The Indians described being racially abused by the group at 10:20pm on the corner of Latrobe and Swanston Streets, then being pushed to the ground and punched and kicked. One of the victims had microsurgery on an abrasion suspected of being from a bladed weapon.
The charged men have been described by police as Asian and Caucasian, from the suburbs of Carlton, Abbotsford, Warrandyte and Northcote and Donvale. The were bailed to appear in court on April 5th.
Meanwhile in Brisbane on Thursday night, a 25-year-old Indian man was assaulted and robbed while using a phone box in Macgregor. Two youths aged 15 and 20 are facing court in relation to the attack.
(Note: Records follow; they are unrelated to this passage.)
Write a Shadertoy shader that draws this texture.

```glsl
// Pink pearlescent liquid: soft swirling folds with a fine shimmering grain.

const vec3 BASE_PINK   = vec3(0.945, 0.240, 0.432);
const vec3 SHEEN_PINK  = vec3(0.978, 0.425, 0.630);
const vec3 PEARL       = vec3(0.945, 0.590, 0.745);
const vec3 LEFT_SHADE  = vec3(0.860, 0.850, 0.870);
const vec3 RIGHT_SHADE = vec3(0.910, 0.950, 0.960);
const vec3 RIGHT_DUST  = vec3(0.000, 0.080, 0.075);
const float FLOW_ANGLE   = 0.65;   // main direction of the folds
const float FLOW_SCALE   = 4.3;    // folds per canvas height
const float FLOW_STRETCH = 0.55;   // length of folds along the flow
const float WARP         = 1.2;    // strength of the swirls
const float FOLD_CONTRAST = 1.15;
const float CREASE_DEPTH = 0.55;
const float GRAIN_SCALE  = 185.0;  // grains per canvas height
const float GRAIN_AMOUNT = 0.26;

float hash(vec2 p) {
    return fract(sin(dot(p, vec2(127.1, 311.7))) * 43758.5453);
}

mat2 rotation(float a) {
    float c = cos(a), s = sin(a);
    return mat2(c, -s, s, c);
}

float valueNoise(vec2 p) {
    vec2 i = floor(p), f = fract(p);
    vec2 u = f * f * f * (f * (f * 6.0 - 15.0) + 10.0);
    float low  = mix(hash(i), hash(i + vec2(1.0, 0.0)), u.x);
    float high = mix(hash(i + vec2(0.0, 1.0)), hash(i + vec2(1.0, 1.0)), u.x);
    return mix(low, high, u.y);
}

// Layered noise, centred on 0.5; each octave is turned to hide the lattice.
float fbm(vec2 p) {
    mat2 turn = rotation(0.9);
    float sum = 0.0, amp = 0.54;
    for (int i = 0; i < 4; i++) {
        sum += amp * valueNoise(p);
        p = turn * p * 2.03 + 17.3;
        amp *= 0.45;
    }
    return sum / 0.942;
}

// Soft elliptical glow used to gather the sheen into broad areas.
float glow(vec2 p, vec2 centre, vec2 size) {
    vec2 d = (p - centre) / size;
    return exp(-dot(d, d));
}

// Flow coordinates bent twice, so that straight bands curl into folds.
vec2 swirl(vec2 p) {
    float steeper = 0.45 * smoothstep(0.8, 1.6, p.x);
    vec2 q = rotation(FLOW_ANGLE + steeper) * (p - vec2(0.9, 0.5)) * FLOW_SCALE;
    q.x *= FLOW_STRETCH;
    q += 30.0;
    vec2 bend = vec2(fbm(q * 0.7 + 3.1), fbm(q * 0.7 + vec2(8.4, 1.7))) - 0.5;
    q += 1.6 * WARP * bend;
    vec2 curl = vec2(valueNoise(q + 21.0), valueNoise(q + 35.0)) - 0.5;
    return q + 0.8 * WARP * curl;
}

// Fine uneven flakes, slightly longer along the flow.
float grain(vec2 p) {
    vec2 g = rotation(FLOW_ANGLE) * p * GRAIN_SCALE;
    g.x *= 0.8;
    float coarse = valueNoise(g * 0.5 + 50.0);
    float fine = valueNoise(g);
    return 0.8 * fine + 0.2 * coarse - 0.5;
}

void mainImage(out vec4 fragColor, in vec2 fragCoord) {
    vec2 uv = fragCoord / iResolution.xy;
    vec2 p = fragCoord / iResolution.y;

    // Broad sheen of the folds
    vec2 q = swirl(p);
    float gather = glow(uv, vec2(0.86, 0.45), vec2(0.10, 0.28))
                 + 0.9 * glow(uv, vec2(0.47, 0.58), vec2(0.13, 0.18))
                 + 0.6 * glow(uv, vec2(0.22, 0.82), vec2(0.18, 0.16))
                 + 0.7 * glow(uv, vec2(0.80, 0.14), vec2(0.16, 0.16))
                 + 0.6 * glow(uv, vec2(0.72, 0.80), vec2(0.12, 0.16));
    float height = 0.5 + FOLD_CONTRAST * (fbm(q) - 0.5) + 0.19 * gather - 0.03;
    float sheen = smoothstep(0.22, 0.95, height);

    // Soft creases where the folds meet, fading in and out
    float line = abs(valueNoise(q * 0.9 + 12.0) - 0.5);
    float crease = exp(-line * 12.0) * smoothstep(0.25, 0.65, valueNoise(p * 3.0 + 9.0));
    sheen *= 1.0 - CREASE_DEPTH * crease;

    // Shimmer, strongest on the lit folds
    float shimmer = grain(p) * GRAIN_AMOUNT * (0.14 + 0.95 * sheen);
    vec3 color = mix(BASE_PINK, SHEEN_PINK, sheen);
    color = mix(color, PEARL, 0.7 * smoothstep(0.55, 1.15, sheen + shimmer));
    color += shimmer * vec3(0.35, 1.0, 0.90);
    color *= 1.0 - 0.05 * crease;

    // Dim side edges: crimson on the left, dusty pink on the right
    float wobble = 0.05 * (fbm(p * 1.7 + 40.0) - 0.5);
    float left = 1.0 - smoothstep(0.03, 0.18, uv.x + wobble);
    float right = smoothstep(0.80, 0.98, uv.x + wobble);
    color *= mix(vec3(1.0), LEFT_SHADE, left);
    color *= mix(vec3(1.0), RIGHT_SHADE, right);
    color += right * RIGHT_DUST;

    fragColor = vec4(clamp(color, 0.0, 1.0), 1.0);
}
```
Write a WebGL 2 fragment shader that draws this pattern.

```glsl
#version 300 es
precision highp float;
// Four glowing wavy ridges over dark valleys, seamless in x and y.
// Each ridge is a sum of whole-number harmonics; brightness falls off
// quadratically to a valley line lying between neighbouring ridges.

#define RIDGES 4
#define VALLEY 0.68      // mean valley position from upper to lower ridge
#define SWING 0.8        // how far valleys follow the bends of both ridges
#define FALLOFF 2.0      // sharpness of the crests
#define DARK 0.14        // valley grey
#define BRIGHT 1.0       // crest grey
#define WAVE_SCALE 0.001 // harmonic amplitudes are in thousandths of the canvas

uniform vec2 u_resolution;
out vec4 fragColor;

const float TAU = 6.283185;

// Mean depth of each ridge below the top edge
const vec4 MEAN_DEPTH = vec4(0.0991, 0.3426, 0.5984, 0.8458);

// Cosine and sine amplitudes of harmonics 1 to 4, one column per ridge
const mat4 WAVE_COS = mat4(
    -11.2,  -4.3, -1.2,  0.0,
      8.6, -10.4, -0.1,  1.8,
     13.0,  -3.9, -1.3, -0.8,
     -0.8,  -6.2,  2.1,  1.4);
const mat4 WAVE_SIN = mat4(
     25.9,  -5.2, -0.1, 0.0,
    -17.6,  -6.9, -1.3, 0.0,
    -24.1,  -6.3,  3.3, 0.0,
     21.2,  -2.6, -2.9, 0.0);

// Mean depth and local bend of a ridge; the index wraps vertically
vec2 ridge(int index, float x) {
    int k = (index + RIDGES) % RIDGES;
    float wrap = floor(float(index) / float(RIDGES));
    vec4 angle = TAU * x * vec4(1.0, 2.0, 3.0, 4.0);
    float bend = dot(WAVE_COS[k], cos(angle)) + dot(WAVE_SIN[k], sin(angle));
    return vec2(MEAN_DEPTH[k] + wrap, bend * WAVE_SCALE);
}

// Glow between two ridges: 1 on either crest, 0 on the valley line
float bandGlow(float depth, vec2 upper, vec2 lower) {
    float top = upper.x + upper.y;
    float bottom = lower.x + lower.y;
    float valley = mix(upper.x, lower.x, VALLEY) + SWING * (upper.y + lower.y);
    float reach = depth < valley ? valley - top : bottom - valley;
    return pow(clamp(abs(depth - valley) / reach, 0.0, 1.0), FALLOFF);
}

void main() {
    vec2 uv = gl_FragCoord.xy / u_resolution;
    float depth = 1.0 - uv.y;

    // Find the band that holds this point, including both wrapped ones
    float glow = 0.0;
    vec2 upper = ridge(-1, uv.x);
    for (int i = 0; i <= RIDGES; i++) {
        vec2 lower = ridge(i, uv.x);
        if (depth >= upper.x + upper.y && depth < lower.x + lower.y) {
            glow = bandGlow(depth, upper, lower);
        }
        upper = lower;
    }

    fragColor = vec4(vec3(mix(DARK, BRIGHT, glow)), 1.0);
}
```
On the same night, taxi driver and student Sandeep Goyal (pictured), aged 20, was attacked by brothers Brett Anthony Gill, 28, and Joshua Philip Colin Gill, 25, apparently following an argument over the $6 fare. The two men have been charged with assault occasioning bodily harm while armed, with wilful damage and attempted stealing in company.
Acting police commissioner Kathy Rynders says there is no suggestion race was a factor in either incident. Which may well be true, but some would suggest that such a response is all too predictable from the police. But representatives of Brisbane's Indian community fear that they may be copycat incidents inspired by the violence in Sydney and Melbourne.
That raises an interesting question, which certainly occurred to me when I heard about the bashing in Melbourne. Has publicity about anti-Indian violence made it into some kind of trend? I'm not saying it has (not knowing all the facts in any of the incidents), but you have to wonder. Consider also the way that some elements in the media seem keen to portray Indians (here and abroad) as paranoid crybabies. Add to that the early police statements which gained wide currency about Indians being easy targets because they were passive and carried around iPods and laptops. It is possible that there is a second wave of these attacks which have been strongly influenced by media coverage. Which is a real worry.
I'm not sure if it's giving the police too much credit, but this might be the reason they seem to want to play down any racial element in the attacks. It is certainly worth considering if the media has to change its approach to covering these crimes. Although articles like Alan Howe's (which I wrote about here) which seek to paint Indians as hypocritical whingers, would be the first thing to change.
For more information about attacks on Indians in Australia, try in my archives here.